Mind you, you can believe that the terrorists are fascists, and still believe that George W. Bush is scum, and that John Ashcroft is quite similar to everything we are fighting against. Some people treat these as mutually exclusive propositions (either the terrorists are fascists, or John Ashcroft is a fascist) but I see no reason why you can't believe both things.

Posted by: Lawrence Krubner at July 25, 2004 12:46 PM

Col Steve: If there's another terrorist attack on US soil, no matter who is in the White House, they're going to be under some major pressure.

Lawrence: Once again I find I've been guilty of sloppy wording. What I meant to say is that the Middle East wants our troops and our military out of their countries and their lives. I make no claims for whether or not that's good for our interests. It was merely a statement of opinion. I think they "hate" us as a military force in the region.

I do not accept your argument that we're entitled to have troops in the Middle East in case a female wants to go over on business. You write as though the entire region is rigidly under extremist religious rule, which isn't at all the case.

There are dangers to travelling anywhere.

(I'm not addressing your remarks about the Sudan because I don't see the situations as similar.)

Posted by: Anne at July 26, 2004 08:41 AM

"I do not accept your argument that we're entitled to have troops in the Middle East in case a female wants to go over on business."

Oh, come on. That's not fair. I never made any such argument. I didn't realize your comments were restricted to our military involvement in the area. I thought you were saying America should have no involvement in the area, neither economic or military. And I was trying to point out how difficult it would be to end all economic ties to the region.

Posted by: Lawrence Krubner at July 26, 2004 01:53 PM

Of course, for as long as we have economic ties with the region, we will probably occassionally face diplomatic crises that may require a military response.
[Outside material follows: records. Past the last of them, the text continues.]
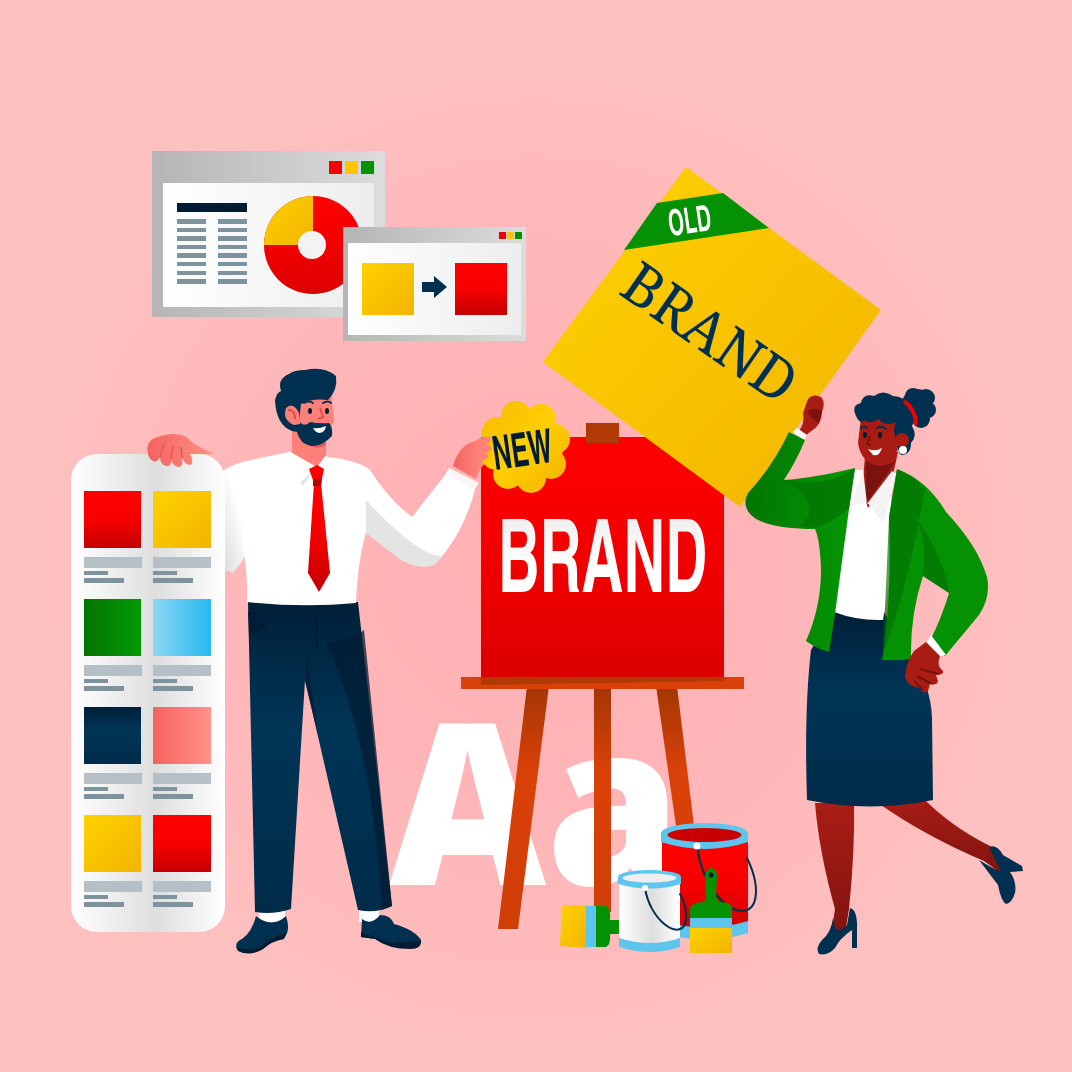
<!DOCTYPE html>
<html lang="en">
<head>
<meta charset="utf-8">
<title>Rebranding illustration</title>
<style>
:root{--pink:#ffc0c0;--navy:#00304f;--ink:#001c33;--red:#f00000;--green:#049204;--yellow:#ffc400;--orange:#da4108;--rust:#b03a06;--sky:#5ec5ee;--steel:#7d939d;--mist:#b4c0c5;--skin:#ff8078;--brown:#a81c14;--deep:#7c120f}
*{box-sizing:border-box}
html,body{margin:0;width:1072px;height:1072px;overflow:hidden;background:var(--pink)}
svg{display:block}
.navy{fill:var(--navy)}.ink{fill:var(--ink)}.red{fill:var(--red)}.green{fill:var(--green)}.yellow{fill:var(--yellow)}.orange{fill:var(--orange)}.rust{fill:var(--rust)}.sky{fill:var(--sky)}.steel{fill:var(--steel)}.mist{fill:var(--mist)}.skin{fill:var(--skin)}.brown{fill:var(--brown)}.deep{fill:var(--deep)}.white{fill:#fff}
.line{fill:none;stroke:var(--navy);stroke-width:2;stroke-linecap:round}
.condensed{font-family:"TeX Gyre Heros Cn","Liberation Sans",sans-serif;font-weight:700}
.serif{font-family:"Noto Serif",serif;font-size:58px}
.sample{font-family:"Open Sans","Noto Sans",sans-serif;font-weight:800;font-size:225px;fill:#fff}
</style>
</head>
<body>
<svg width="1072" height="1072" viewBox="0 0 1072 1072" role="img" aria-label="Two people replacing an old brand with a new brand">
<defs>
<radialGradient id="glow"><stop offset="0" stop-color="#ffb0b3"/><stop offset=".55" stop-color="#ffb6b8"/><stop offset="1" stop-color="#ffc0c0"/></radialGradient>
<linearGradient id="frame" x2="1"><stop stop-color="#b5b5b5"/><stop offset="1" stop-color="#dcdcdc"/></linearGradient>
<linearGradient id="paper" x2="1"><stop stop-color="#fff"/><stop offset="1" stop-color="#ededed"/></linearGradient>
<linearGradient id="card" x2="1"><stop stop-color="#fff"/><stop offset=".55" stop-color="#dedede"/><stop offset="1" stop-color="#fff"/></linearGradient>
<linearGradient id="redFade" x2="0" y2="1"><stop stop-color="#ff0000"/><stop offset=".5" stop-color="#f20000"/><stop offset="1" stop-color="#dc0000"/></linearGradient>
<linearGradient id="swatchRed" x2="0" y2="1"><stop stop-color="#ff0000"/><stop offset=".5" stop-color="#f80000"/><stop offset="1" stop-color="#c40000"/></linearGradient>
<linearGradient id="yellowFade" x2="1" y2="1"><stop stop-color="#ffd200"/><stop offset="1" stop-color="#f2b400"/></linearGradient>
<linearGradient id="badgeFade" gradientUnits="userSpaceOnUse" x1="480" y1="400" x2="570" y2="490"><stop stop-color="#f5b800"/><stop offset=".5" stop-color="#ffcf00"/><stop offset="1" stop-color="#f2b200"/></linearGradient>
<linearGradient id="greenFade" x2="1"><stop stop-color="#037503"/><stop offset="1" stop-color="#049804"/></linearGradient>
<linearGradient id="skyFade" x2="1"><stop stop-color="#8ed6f5"/><stop offset="1" stop-color="#25baee"/></linearGradient>
<linearGradient id="navyFade" x2="0" y2="1"><stop stop-color="#001f38"/><stop offset=".4" stop-color="#003556"/><stop offset="1" stop-color="#002c49"/></linearGradient>
<linearGradient id="skinFade" x2="1"><stop stop-color="#f5625f"/><stop offset="1" stop-color="#ff9287"/></linearGradient>
<linearGradient id="brownFade" x2="0" y2="1"><stop stop-color="#a91d15"/><stop offset="1" stop-color="#80130f"/></linearGradient>
<linearGradient id="letterFade" x2="0" y2="1"><stop stop-color="#e3e3e3"/><stop offset=".6" stop-color="#fff"/></linearGradient>
<linearGradient id="sleeveFade" x1="1" y1="0" x2="0" y2="1"><stop stop-color="#fff"/><stop offset=".5" stop-color="#fff"/><stop offset="1" stop-color="#dcdcdc"/></linearGradient>
<linearGradient id="woodFade" x2="0" y2="1"><stop stop-color="#a33604"/><stop offset=".35" stop-color="#da4108"/><stop offset="1" stop-color="#cf3d07"/></linearGradient>
<g id="caption"><rect class="mist" y="66" width="58" height="11"/><path class="steel" d="M0 80h24v4H0zM0 87h14v4H0zM0 87h40v5H0z"/></g>
<g id="tableRows" class="steel"><path d="M0 0h29v5H0zM0 9h29v4H0zM0 17h29v5H0zM0 26h29v4H0zM0 34h29v5H0zM0 43h29v4H0zM0 52h29v4H0zM0 60h29v5H0z"/></g>
</defs>

<rect width="1072" height="1072" fill="#ffc0c0"/>
<circle cx="536" cy="560" r="500" fill="url(#glow)"/>

<g id="chart-window">
<rect x="152" y="151" width="233" height="166" fill="url(#frame)"/>
<rect x="163" y="183" width="211" height="124" fill="url(#paper)"/>
<rect class="red" x="329" y="161" width="13" height="13"/><rect class="yellow" x="345" y="161" width="13" height="13"/><rect class="green" x="361" y="161" width="13" height="13"/>
<rect class="ink" x="177" y="203" width="70" height="9"/>
<use href="#tableRows" x="177" y="219"/><use href="#tableRows" x="218" y="219"/>
<circle cx="313" cy="245" r="49" fill="url(#redFade)"/>
<path fill="url(#yellowFade)" d="M313 245H264A49 49 0 0 1 313 196Z"/>
<circle cx="312" cy="245" r="14" fill="#f3f3f3"/>
</g>
<g id="swap-window">
<rect x="343" y="227" width="183" height="114" fill="url(#frame)"/>
<rect x="348" y="243" width="173" height="92" fill="url(#paper)"/>
<rect class="red" x="499" y="232" width="7" height="7"/><rect class="yellow" x="507" y="232" width="7" height="7"/><rect class="green" x="515" y="232" width="7" height="7"/>
<rect x="362" y="263" width="52" height="52" fill="url(#yellowFade)"/><rect x="455" y="263" width="52" height="52" fill="url(#swatchRed)"/>
<path class="navy" d="M422 282h12v-6l13 11-13 11v-6h-12z"/>
</g>

<text class="sample" x="389" y="885" textLength="292" lengthAdjust="spacingAndGlyphs">Aa</text>

<g id="easel">
<path fill="url(#woodFade)" d="M527 686H549L518 929H498ZM594 686H611V912H594ZM656 686H677L694 826H676Z"/>
<rect x="481" y="437" width="243" height="242" fill="url(#redFade)"/>
<rect class="rust" x="586" y="423" width="33" height="20"/>
<rect class="orange" x="461" y="677" width="283" height="12"/><path class="rust" d="M481 677h243v4l-243 4z"/>
<text class="condensed" x="498" y="592" font-size="102" fill="url(#letterFade)" textLength="209" lengthAdjust="spacingAndGlyphs">BRAND</text>
</g>

<g id="paint-tools">
<path fill="url(#swatchRed)" d="M662 833H748V930Q705 943 662 930Z"/>
<path class="sky" d="M662 921Q705 934 748 921V933Q705 946 662 933ZM661 833H748V842Q705 856 661 842Z"/>
<ellipse class="sky" cx="704.500" cy="833" rx="43.500" ry="10"/><ellipse cx="704.500" cy="835" rx="37" ry="7" fill="#c80000"/>
<path class="line" d="M697 846C704 900 744 925 754 903C759 890 754 872 747 858"/><circle class="white" cx="697" cy="846" r="3.500"/>
<path fill="url(#card)" d="M619 877H680V946Q650 956 619 946Z"/>
<path class="sky" d="M619 938Q650 948 680 938V947Q650 957 619 947ZM618 877H681V884Q650 893 618 884Z"/>
<ellipse class="sky" cx="649.500" cy="877" rx="31.500" ry="7"/><ellipse cx="649.500" cy="878" rx="27" ry="4.500" fill="#eee"/>
<path class="line" d="M645 888C650 920 678 940 685 924C688 915 685 902 680 894"/><circle class="white" cx="645" cy="888" r="3"/>
<path fill="url(#yellowFade)" d="M562 905H587V948L560 946Z"/><rect class="sky" x="586" y="906" width="11" height="41"/><path class="green" d="M596 906H606Q611 908 610 920H619V934H610Q611 945 606 947H596Z"/>
<rect x="690" y="926" width="42" height="27" fill="url(#yellowFade)"/><rect class="sky" x="690" y="917" width="42" height="11"/><path class="green" d="M690 918V908Q692 902 703 902Q707 900 706 894L705 876Q707 868 711 868Q716 868 717 876L716 894Q716 900 720 902Q731 902 732 908V918Z"/>
<circle class="ink" cx="711" cy="875" r="2.500"/>
</g>

<g id="old-board">
<path fill="url(#yellowFade)" d="M686 167 881 310 740 507 543 362Z"/>
<path class="green" d="M657 203 723 193 769 228 624 250Z"/>
<text class="condensed white" transform="translate(670 236) rotate(-8)" font-size="36" textLength="43" lengthAdjust="spacingAndGlyphs">OLD</text>
<text class="serif navy" transform="translate(617 293) rotate(34.800)" textLength="198" lengthAdjust="spacingAndGlyphs">BRAND</text>
</g>

<g id="woman">
<g id="woman-legs">
<path fill="url(#brownFade)" d="M878 803 922 797Q950 826 990 846L1005 858 1001 874Q994 868 984 861Q925 836 878 803Z"/>
<path class="navy" d="M989 847Q997 844 1003 855L1022 866 1023 871 1010 872Q1017 882 1015 893Q1012 903 1006 904Q1001 901 998 885L979 860Q992 868 1001 872Z"/>
<path fill="url(#brownFade)" d="M815 803H854Q855 850 849 909L845 934Q832 940 832 928L835 909Q819 852 815 803Z"/>
<path class="navy" d="M833 918Q835 938 847 925L850 908Q856 909 857 922L857 948H852V930Q840 938 835 948Q828 956 819 954Q815 948 822 940Q831 933 833 918Z"/>
</g>
<path fill="url(#navyFade)" d="M834 612H884L911 659Q931 685 932 718L933 800Q870 813 807 800Q804 710 811 650Z"/>
<path class="white" d="M852 470 890 471 893 560 883 620Q858 621 834 612Z"/>
<path class="brown" d="M866 445 898 452 893 475 868 508 862 490Z"/>
<path class="deep" d="M866 461Q880 470 896 461L866 503Z"/>
<path fill="#f4f4f4" d="M863 469 850 507 867 502 883 524 897 474 892 471 867 504Z"/>
<g id="raised-arm"><path class="brown" d="M799 431Q805 423 803 413L808 399Q813 393 821 397Q826 402 822 412Q822 425 810 432L804 437Z"/><path class="deep" d="M807 411Q818 406 822 412L819 423Q811 419 807 411Z"/><path class="white" d="M793 432 797 428 807 435 804 440Z"/></g>
<path fill="url(#greenFade)" d="M789 432 805 440Q797 460 784 480Q813 478 855 468L849 509 835 614 829 652Q817 649 806 641Q821 607 821 570Q820 540 815 529Q775 529 756 519Q740 508 748 493Q773 466 789 432Z"/>
<path class="green" d="M897 469Q927 480 946 512Q978 546 987 577Q991 597 979 615L945 656 929 643Q942 617 949 593L923 576Q910 615 911 659Q897 661 882 660Q892 600 889 517Z"/>
<path fill="#027002" opacity=".65" d="M923 576Q928 542 915 515Q945 560 949 593ZM889 517 883 654Q906 596 925 489Q911 475 897 469ZM785 480Q820 490 855 468L849 509Q831 523 815 528L800 526Q825 505 785 480Z"/>
<path class="white" d="M931 635 925 645 940 656 946 655Z"/>
<path class="brown" d="M926 642 940 656Q936 666 943 671Q944 675 936 675L938 681Q937 686 930 684L928 691Q923 695 920 688Q908 687 905 677Q906 662 914 651Z"/>
<path d="M920 669 939 674M917 676 932 684M914 681 923 690" stroke="#68100d" stroke-width="1.500" fill="none"/>
<g id="woman-head">
<circle class="navy" cx="917" cy="404" r="15"/><circle class="navy" cx="913" cy="396" r="8"/><circle class="navy" cx="926" cy="398" r="9"/><circle class="navy" cx="928" cy="410" r="8"/><circle class="navy" cx="921" cy="419" r="9"/>
<path class="brown" d="M862 410 897 415 900 440Q896 464 879 466Q861 463 858 443Z"/>
<path class="navy" d="M857 418Q850 405 861 403Q863 393 874 396Q883 389 893 396Q905 396 909 407Q918 415 912 426Q918 436 911 443Q911 455 901 455Q897 452 898 441Q891 433 896 422Q884 427 879 419Q868 425 865 420Q861 425 857 418Z"/>
<path d="M904 401Q916 410 916 425" fill="none" stroke="#f00000" stroke-width="4"/>
<circle class="brown" cx="902" cy="440" r="7"/><circle cx="903" cy="450" r="4" fill="#fff"/>
<ellipse class="ink" cx="865" cy="435" rx="2" ry="3"/><ellipse class="ink" cx="880" cy="435" rx="2" ry="3"/>
<path class="line" d="M861 428Q864 425 867 428M877 428Q882 425 886 429"/><path fill="none" stroke="#68100d" stroke-width="1.500" d="M870 436 867 444 871 445"/>
<path class="white" d="M868 449Q875 452 882 448Q879 457 873 455Z"/>
</g>
</g>

<g id="man">
<path fill="url(#sleeveFade)" d="M220 473Q235 460 265 460L262 500 243 560 233 573 220 568Z"/>
<g id="swatch-card">
<rect x="71" y="454" width="154" height="478" rx="26" fill="url(#card)"/>
<rect x="84" y="491" width="57" height="57" fill="url(#swatchRed)"/><rect x="153" y="491" width="58" height="57" fill="url(#yellowFade)"/>
<rect x="84" y="599" width="57" height="57" fill="url(#greenFade)"/><rect x="153" y="599" width="58" height="57" fill="url(#skyFade)"/>
<rect x="84" y="707" width="57" height="57" fill="url(#navyFade)"/><rect x="153" y="707" width="58" height="57" fill="url(#skinFade)"/>
<rect x="84" y="815" width="57" height="57" fill="url(#yellowFade)"/><rect x="153" y="815" width="58" height="57" fill="url(#swatchRed)"/>
<use href="#caption" x="84" y="491"/><use href="#caption" x="153" y="491"/><use href="#caption" x="84" y="599"/><use href="#caption" x="153" y="599"/><use href="#caption" x="84" y="707"/><use href="#caption" x="153" y="707"/><use href="#caption" x="84" y="815"/><use href="#caption" x="153" y="815"/>
</g>
<path fill="url(#skinFade)" d="M148 454Q145 440 158 437Q174 431 187 437Q191 444 215 454H190Q195 463 190 465Q185 465 182 458Q184 467 178 467Q173 466 171 459Q172 467 166 466Q160 464 160 457Q157 463 153 461Q149 459 148 454Z"/>
<path d="M160 457 164 444M171 459 173 446M182 458 181 447" fill="none" stroke="#e65654" stroke-width="1.500"/>
<g id="man-legs">
<path class="white" d="M259 910H285V922H259ZM359 908H379V922H359Z"/>
<path class="navy" d="M256 916Q272 929 286 916Q291 931 284 938Q272 940 263 949Q250 956 238 950Q233 943 242 939Q252 932 256 916ZM362 919Q371 926 380 915Q391 915 394 924Q415 930 421 940Q422 948 412 948Q389 949 376 939L361 937Z"/>
<path class="ink" d="M236 947Q251 953 263 945Q273 936 286 933L284 939Q272 941 263 949Q250 957 238 951ZM361 932Q385 941 391 943L421 941Q421 949 411 949Q388 949 375 939L361 937Z"/>
<path fill="url(#navyFade)" d="M248 602H358L368 690 392 906Q376 914 358 910L305 680 291 909Q273 915 255 912Z"/>
<path class="ink" d="M326 643Q353 640 364 630L392 906 382 910Q372 740 326 643ZM307 657 318 735 305 681ZM248 612 253 611Q253 622 267 627L249 636Z" opacity=".75"/>
<path fill="none" stroke="#001c33" stroke-width="1.500" d="M248 613H359M255 613Q256 622 267 627M351 613Q350 622 340 627M317 613V648"/>
</g>
<path class="skin" d="M292 430 326 439 326 463 316 470 292 456Z"/>
<path fill="#e45a58" d="M296 434 326 440V445Q313 454 296 434Z"/>
<path class="white" d="M289 452 317 467 328 457Q360 461 370 470Q389 500 412 517L449 470 476 485Q465 533 435 564Q420 571 400 559L366 532Q357 565 356 603Q303 608 247 602Q248 560 239 535Q253 505 257 487Q255 465 246 461Z"/>
<path fill="url(#sleeveFade)" d="M246 461Q257 470 257 487Q255 505 242 535L242 550 226 572 225 475Q231 465 246 461Z"/>
<path fill="#e4e4e4" d="M366 500 366 533 400 559Q420 571 435 564L443 556Q420 558 366 500ZM290 458 317 468 302 486ZM328 458 317 468 327 484Z"/>
<path class="white" d="M289 451 316 467 300 483 288 460ZM326 455 317 467 326 482 329 460Z"/>
<path fill="url(#swatchRed)" d="M317 465 324 469 321 483 330 573 319 592 308 573 314 483 309 469Z"/><path fill="#b90000" d="M313 479H322L321 486H313Z"/>
<g id="man-head">
<path class="skin" d="M297 394 331 392 334 420 328 438 298 437 291 420Z"/>
<path class="navy" d="M292 431Q276 425 275 400Q277 392 281 391Q277 379 289 374Q294 370 305 370Q324 366 336 376Q338 390 328 400Q311 398 301 404L299 421Q304 428 310 422Q320 424 329 423Q333 427 332 436Q323 446 311 446Q300 444 297 432Z"/>
<path class="skin" d="M299 413Q293 401 286 408Q282 420 294 425L300 424Z"/><path fill="none" stroke="#d94c4d" stroke-width="2" d="M288 410Q295 409 295 419"/>
<ellipse class="ink" cx="310" cy="411" rx="2" ry="3"/><ellipse class="ink" cx="327" cy="411" rx="2" ry="3"/>
<path class="line" d="M304 403Q309 400 313 403M323 403Q328 400 331 403"/><path fill="none" stroke="#df504f" stroke-width="2" d="M320 408 323 417 318 419"/>
<path class="white" d="M313 428Q319 429 326 426Q325 433 319 433Q315 432 313 428Z"/>
</g>
<path fill="#f7f7f7" d="M445 475 449 468 479 483 475 489Z"/>
<path fill="url(#skinFade)" d="M453 466Q459 445 475 441Q483 436 490 437V462Q481 463 476 479Z"/>
</g>

<g id="new-badge">
<g fill="url(#badgeFade)"><circle cx="525" cy="447" r="38"/><circle cx="516" cy="416" r="15"/><circle cx="541" cy="419" r="15"/><circle cx="555" cy="439" r="15"/><circle cx="551" cy="464" r="15"/><circle cx="531" cy="478" r="15"/><circle cx="508" cy="474" r="15"/><circle cx="496" cy="455" r="15"/><circle cx="497" cy="432" r="15"/></g>
<path class="skin" d="M475 443Q486 434 491 438Q492 443 483 445Q492 444 491 449Q489 453 482 453Q490 453 488 458L477 463Z"/>
<text class="condensed ink" transform="translate(495 470) rotate(-8)" font-size="47" textLength="60" lengthAdjust="spacingAndGlyphs">NEW</text>
</g>
</svg>
</body>
</html>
American business people who get taken as hostages, for instance.

Posted by: Lawrence Krubner at July 26, 2004 01:56 PM

I seem to do nothing but apologize for my behavior today. :)

I was writing quickly, had only about ten minutes to check my blog before a meeting and I tried so hard to respond quickly and succinctly that all I managed was to be rude.

My apologies.

Posted by: Anne at July 26, 2004 04:21 PM

Happens to the best of us. Many times I've hurt someone's feelings by writing a reply to an email and hitting the "send" button a little too fast, without checking to see if what I wrote was what I wanted to write.

Posted by: Lawrence Krubner at July 26, 2004 08:51 PM